In the records below, begin at the line that has "960px; height: 1080px;" and stop after the line that has "271C410 270 470"; quote those lines verbatim and nothing more.
Segment Start: SOURCE RECORDS
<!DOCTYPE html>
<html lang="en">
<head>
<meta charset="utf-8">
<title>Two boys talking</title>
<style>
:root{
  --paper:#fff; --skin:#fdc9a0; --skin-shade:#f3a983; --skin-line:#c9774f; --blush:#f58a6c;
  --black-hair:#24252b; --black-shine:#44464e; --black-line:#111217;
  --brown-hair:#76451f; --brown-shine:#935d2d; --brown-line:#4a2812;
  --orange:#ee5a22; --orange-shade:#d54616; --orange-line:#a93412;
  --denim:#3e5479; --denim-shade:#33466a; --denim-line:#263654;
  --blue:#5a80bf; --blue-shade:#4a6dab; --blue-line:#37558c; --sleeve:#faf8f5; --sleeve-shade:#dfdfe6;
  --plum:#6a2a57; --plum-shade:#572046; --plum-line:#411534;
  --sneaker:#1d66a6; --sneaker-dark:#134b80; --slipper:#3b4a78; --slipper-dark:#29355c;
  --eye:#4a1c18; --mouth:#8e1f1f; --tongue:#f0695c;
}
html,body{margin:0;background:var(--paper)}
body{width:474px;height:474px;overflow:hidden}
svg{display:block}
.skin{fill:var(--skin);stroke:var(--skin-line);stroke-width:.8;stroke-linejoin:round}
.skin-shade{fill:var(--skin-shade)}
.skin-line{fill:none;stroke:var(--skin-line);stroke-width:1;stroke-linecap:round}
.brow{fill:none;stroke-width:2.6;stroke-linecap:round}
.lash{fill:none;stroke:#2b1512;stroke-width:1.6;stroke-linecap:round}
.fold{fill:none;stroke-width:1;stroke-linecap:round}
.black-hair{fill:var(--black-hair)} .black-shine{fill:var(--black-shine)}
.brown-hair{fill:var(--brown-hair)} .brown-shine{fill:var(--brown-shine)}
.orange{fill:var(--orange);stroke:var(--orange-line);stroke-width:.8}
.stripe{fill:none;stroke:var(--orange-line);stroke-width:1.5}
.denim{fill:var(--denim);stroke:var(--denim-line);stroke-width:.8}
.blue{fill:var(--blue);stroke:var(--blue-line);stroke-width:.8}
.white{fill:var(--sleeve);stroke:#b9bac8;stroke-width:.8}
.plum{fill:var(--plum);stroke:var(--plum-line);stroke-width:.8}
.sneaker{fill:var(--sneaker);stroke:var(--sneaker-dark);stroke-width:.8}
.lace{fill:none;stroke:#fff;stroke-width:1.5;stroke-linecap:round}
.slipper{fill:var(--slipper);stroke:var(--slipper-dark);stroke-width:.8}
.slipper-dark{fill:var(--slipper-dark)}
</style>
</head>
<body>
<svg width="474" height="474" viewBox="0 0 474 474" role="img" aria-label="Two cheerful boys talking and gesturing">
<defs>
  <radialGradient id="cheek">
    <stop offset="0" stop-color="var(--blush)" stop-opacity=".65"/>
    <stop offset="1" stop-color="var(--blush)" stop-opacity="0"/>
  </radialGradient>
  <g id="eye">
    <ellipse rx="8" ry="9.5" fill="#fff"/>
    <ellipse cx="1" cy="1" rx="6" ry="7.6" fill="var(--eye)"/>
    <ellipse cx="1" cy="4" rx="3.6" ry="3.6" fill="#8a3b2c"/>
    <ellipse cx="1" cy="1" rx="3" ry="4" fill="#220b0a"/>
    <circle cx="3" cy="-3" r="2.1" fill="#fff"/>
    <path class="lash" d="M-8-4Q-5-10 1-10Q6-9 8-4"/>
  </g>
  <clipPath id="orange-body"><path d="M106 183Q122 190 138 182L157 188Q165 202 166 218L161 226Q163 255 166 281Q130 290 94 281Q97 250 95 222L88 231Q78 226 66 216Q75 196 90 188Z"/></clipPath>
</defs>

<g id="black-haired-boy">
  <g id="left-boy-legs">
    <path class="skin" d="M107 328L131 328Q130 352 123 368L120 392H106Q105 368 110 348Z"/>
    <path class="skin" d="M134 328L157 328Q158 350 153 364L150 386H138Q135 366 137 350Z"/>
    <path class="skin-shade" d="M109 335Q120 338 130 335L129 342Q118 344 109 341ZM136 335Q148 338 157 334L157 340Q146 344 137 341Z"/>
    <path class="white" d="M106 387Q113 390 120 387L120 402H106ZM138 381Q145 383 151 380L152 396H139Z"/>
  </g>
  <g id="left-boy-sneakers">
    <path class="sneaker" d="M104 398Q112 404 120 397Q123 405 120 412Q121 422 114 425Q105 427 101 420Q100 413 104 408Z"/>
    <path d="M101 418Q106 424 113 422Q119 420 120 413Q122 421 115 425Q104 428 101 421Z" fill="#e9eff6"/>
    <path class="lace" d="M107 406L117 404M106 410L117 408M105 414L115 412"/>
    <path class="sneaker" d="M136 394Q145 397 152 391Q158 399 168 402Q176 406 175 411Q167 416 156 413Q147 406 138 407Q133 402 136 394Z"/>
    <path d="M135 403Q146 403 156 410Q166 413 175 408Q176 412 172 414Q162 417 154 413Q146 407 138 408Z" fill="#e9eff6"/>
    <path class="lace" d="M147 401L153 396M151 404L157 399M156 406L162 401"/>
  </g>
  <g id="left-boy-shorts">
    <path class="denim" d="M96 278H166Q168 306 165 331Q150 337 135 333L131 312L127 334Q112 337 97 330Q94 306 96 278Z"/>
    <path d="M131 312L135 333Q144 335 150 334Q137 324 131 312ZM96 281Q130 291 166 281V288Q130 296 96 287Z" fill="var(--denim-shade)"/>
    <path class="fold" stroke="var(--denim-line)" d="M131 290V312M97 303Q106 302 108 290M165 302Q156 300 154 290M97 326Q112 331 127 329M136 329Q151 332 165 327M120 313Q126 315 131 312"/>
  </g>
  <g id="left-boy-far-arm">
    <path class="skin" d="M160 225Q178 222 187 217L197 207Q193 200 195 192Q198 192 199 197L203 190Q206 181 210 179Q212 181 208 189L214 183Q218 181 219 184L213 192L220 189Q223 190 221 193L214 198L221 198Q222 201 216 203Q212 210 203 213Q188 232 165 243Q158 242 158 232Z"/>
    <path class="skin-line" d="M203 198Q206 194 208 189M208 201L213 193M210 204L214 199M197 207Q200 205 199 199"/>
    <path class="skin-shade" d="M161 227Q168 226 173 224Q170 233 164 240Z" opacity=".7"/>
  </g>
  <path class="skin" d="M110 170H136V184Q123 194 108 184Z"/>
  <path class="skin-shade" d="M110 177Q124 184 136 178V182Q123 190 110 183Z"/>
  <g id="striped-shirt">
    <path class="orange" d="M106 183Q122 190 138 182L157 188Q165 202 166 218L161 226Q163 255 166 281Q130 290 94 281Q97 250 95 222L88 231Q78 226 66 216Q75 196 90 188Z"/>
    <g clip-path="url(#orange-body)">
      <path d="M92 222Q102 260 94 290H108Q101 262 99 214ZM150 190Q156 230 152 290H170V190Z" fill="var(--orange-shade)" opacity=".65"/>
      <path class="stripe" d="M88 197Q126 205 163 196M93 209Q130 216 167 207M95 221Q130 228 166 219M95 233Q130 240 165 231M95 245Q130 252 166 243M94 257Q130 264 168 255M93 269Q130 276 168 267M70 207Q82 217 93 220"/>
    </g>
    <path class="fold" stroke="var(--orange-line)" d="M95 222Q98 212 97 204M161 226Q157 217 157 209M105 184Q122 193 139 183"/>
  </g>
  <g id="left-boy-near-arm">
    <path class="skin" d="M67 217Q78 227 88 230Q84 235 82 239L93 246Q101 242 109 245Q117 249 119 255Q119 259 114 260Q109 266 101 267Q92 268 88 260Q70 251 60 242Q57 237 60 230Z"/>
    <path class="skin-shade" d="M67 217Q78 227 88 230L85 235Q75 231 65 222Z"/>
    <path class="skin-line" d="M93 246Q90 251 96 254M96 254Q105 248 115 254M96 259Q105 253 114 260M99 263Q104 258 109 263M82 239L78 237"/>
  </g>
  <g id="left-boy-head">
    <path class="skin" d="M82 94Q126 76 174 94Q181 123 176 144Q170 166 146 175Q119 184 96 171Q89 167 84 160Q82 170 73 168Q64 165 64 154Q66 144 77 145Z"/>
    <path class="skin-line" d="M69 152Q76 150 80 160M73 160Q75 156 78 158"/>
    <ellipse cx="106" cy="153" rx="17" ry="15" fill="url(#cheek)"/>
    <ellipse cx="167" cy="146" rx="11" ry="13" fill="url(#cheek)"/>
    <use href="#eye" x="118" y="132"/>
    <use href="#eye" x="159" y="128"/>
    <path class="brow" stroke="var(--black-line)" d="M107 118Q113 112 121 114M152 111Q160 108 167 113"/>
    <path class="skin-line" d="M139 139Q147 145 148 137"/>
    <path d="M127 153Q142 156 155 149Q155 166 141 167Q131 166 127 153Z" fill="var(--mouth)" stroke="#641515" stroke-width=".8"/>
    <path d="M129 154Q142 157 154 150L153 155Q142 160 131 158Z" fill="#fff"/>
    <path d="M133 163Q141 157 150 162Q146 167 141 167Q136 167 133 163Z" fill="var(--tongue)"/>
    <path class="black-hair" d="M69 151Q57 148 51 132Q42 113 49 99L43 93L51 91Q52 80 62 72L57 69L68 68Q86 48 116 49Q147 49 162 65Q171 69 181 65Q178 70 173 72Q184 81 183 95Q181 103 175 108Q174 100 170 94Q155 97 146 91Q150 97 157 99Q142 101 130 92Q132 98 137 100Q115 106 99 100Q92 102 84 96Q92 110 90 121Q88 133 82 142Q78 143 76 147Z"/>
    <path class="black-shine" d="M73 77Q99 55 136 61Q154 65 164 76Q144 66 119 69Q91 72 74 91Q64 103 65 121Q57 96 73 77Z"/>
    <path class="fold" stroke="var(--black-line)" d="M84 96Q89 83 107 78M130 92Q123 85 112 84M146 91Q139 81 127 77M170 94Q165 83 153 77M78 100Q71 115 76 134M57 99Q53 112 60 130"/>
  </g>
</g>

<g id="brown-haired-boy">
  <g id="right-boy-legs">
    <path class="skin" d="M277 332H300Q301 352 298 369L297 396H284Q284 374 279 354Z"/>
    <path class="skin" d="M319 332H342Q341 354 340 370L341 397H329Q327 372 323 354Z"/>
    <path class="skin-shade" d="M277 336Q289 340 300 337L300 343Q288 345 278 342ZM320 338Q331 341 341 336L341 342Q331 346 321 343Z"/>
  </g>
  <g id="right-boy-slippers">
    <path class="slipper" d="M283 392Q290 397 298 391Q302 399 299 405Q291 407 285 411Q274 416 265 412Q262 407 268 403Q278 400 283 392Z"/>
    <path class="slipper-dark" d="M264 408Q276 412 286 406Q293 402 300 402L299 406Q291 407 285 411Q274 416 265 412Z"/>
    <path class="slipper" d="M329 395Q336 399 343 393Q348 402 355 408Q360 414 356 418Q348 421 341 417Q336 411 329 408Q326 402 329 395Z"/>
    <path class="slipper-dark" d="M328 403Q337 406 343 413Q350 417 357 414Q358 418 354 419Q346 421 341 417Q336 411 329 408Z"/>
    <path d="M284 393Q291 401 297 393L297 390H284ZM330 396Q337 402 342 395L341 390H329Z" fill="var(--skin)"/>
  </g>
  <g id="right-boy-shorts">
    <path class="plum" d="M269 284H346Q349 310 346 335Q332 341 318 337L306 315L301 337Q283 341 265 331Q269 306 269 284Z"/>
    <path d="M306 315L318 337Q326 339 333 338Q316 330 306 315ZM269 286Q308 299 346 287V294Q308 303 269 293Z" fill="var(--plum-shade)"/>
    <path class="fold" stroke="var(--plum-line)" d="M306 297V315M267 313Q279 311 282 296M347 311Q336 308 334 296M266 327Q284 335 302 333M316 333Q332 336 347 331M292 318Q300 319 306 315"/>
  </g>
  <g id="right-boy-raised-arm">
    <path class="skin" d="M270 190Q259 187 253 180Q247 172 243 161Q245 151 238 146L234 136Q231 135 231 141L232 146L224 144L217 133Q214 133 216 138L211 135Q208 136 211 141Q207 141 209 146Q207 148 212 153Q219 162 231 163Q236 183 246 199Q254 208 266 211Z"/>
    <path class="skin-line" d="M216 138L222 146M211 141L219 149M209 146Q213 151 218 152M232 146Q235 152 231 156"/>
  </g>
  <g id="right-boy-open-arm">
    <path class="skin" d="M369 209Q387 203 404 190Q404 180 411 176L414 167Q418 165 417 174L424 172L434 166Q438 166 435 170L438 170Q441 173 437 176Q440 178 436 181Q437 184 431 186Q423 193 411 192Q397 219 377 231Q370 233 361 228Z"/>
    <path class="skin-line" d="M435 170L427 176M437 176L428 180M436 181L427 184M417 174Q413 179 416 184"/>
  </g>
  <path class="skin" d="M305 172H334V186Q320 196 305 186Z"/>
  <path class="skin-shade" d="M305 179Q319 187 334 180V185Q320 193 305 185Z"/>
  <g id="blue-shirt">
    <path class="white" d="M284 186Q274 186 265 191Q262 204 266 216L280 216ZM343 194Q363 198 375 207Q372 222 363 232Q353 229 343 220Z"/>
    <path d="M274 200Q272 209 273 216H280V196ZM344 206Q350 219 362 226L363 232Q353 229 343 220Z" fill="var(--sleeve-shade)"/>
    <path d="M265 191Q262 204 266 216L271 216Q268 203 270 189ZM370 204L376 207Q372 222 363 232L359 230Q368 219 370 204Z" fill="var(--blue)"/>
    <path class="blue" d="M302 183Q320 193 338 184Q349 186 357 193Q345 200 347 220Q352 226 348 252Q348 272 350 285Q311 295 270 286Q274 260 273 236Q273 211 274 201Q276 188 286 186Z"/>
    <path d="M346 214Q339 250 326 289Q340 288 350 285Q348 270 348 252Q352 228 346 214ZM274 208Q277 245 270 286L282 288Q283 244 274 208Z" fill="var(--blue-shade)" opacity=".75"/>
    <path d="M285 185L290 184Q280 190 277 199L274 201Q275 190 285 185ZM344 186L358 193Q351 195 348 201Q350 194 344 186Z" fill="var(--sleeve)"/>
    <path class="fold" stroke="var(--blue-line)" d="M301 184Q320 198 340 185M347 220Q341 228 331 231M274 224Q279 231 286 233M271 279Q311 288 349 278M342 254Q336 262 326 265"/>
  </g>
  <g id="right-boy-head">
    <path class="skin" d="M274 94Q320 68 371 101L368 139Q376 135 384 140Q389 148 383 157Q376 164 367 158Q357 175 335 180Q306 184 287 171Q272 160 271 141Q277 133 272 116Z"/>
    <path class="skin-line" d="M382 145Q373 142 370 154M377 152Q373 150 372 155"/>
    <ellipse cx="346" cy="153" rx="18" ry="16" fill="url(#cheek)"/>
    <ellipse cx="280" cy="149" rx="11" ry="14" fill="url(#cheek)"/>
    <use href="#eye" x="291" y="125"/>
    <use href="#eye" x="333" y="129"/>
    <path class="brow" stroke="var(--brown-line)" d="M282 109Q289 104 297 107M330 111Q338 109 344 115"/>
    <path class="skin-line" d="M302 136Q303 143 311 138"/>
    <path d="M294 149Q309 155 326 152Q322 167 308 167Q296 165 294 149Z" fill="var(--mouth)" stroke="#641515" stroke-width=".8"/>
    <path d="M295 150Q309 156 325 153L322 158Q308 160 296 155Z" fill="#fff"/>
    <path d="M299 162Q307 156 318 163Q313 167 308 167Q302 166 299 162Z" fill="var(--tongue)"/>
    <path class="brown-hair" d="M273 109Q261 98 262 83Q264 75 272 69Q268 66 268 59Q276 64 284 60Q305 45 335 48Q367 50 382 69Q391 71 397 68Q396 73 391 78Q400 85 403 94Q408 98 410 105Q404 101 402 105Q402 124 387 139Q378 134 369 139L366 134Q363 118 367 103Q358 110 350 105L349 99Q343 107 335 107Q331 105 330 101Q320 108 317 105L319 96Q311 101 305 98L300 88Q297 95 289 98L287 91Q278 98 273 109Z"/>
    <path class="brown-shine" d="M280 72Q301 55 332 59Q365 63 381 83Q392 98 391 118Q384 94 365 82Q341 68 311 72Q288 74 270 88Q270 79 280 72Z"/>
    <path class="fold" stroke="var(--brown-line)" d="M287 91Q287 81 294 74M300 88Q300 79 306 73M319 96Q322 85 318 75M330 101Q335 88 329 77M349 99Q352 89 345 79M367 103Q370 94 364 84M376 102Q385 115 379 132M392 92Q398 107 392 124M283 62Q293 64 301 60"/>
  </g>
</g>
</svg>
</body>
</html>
Segment End: SOURCE RECORDS
Segment Start: SOURCE RECORDS
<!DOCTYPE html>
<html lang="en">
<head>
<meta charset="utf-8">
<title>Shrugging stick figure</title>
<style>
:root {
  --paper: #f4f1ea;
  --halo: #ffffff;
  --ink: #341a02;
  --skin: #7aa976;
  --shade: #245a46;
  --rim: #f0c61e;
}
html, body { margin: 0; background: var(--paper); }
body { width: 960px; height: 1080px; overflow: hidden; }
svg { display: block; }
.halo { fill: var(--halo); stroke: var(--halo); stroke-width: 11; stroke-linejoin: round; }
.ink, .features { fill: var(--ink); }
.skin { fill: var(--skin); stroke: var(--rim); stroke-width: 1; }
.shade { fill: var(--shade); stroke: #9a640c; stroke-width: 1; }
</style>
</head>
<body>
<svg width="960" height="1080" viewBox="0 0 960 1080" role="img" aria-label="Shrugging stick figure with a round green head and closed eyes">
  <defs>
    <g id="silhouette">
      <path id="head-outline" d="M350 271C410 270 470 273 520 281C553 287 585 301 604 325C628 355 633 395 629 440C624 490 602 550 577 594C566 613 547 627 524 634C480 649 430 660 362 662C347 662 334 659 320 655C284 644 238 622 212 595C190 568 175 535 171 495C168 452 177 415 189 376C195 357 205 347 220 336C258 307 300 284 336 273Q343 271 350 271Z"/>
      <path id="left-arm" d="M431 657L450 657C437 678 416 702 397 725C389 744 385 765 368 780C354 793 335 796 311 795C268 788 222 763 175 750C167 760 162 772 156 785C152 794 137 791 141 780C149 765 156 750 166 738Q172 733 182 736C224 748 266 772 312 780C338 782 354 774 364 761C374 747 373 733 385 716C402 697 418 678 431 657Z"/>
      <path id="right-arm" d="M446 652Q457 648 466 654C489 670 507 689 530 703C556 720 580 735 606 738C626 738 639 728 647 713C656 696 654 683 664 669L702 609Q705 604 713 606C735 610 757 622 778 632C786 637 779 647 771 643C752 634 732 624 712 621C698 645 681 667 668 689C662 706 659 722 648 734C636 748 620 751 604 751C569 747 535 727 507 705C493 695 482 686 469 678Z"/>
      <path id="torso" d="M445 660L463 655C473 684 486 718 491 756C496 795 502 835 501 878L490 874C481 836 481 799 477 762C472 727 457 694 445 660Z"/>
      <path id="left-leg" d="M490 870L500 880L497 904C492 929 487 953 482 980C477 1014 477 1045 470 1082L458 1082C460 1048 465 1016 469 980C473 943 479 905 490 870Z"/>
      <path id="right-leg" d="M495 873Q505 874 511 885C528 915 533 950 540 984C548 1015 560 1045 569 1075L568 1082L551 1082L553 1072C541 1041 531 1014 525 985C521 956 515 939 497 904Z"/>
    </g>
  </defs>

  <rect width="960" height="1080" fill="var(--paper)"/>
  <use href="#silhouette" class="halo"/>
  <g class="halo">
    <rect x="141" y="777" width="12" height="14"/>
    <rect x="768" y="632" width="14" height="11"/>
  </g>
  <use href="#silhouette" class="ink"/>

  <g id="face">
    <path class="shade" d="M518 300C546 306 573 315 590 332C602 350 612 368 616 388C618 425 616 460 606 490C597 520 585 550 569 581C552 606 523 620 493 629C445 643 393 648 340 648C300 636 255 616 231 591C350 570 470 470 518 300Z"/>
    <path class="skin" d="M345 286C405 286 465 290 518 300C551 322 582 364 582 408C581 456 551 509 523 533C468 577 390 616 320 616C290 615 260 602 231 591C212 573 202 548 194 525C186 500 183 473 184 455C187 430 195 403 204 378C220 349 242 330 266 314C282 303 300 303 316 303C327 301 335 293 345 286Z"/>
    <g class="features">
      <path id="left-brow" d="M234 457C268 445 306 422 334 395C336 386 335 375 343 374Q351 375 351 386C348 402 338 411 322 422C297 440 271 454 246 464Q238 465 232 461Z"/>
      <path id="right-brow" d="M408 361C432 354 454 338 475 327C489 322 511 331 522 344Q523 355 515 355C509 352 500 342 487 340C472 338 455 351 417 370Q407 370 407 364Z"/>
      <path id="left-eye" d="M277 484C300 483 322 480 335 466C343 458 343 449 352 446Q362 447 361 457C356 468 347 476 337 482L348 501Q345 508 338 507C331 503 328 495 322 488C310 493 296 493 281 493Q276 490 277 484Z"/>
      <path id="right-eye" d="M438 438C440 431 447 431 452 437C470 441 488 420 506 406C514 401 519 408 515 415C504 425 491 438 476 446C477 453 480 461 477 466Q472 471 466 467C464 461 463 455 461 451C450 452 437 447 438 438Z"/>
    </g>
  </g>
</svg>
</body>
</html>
Segment End: SOURCE RECORDS
* [TASK OUTPUT]
body { width: 960px; height: 1080px; overflow: hidden; }
svg { display: block; }
.halo { fill: var(--halo); stroke: var(--halo); stroke-width: 11; stroke-linejoin: round; }
.ink, .features { fill: var(--ink); }
.skin { fill: var(--skin); stroke: var(--rim); stroke-width: 1; }
.shade { fill: var(--shade); stroke: #9a640c; stroke-width: 1; }
</style>
</head>
<body>
<svg width="960" height="1080" viewBox="0 0 960 1080" role="img" aria-label="Shrugging stick figure with a round green head and closed eyes">
  <defs>
    <g id="silhouette">
      <path id="head-outline" d="M350 271C410 270 470 273 520 281C553 287 585 301 604 325C628 355 633 395 629 440C624 490 602 550 577 594C566 613 547 627 524 634C480 649 430 660 362 662C347 662 334 659 320 655C284 644 238 622 212 595C190 568 175 535 171 495C168 452 177 415 189 376C195 357 205 347 220 336C258 307 300 284 336 273Q343 271 350 271Z"/>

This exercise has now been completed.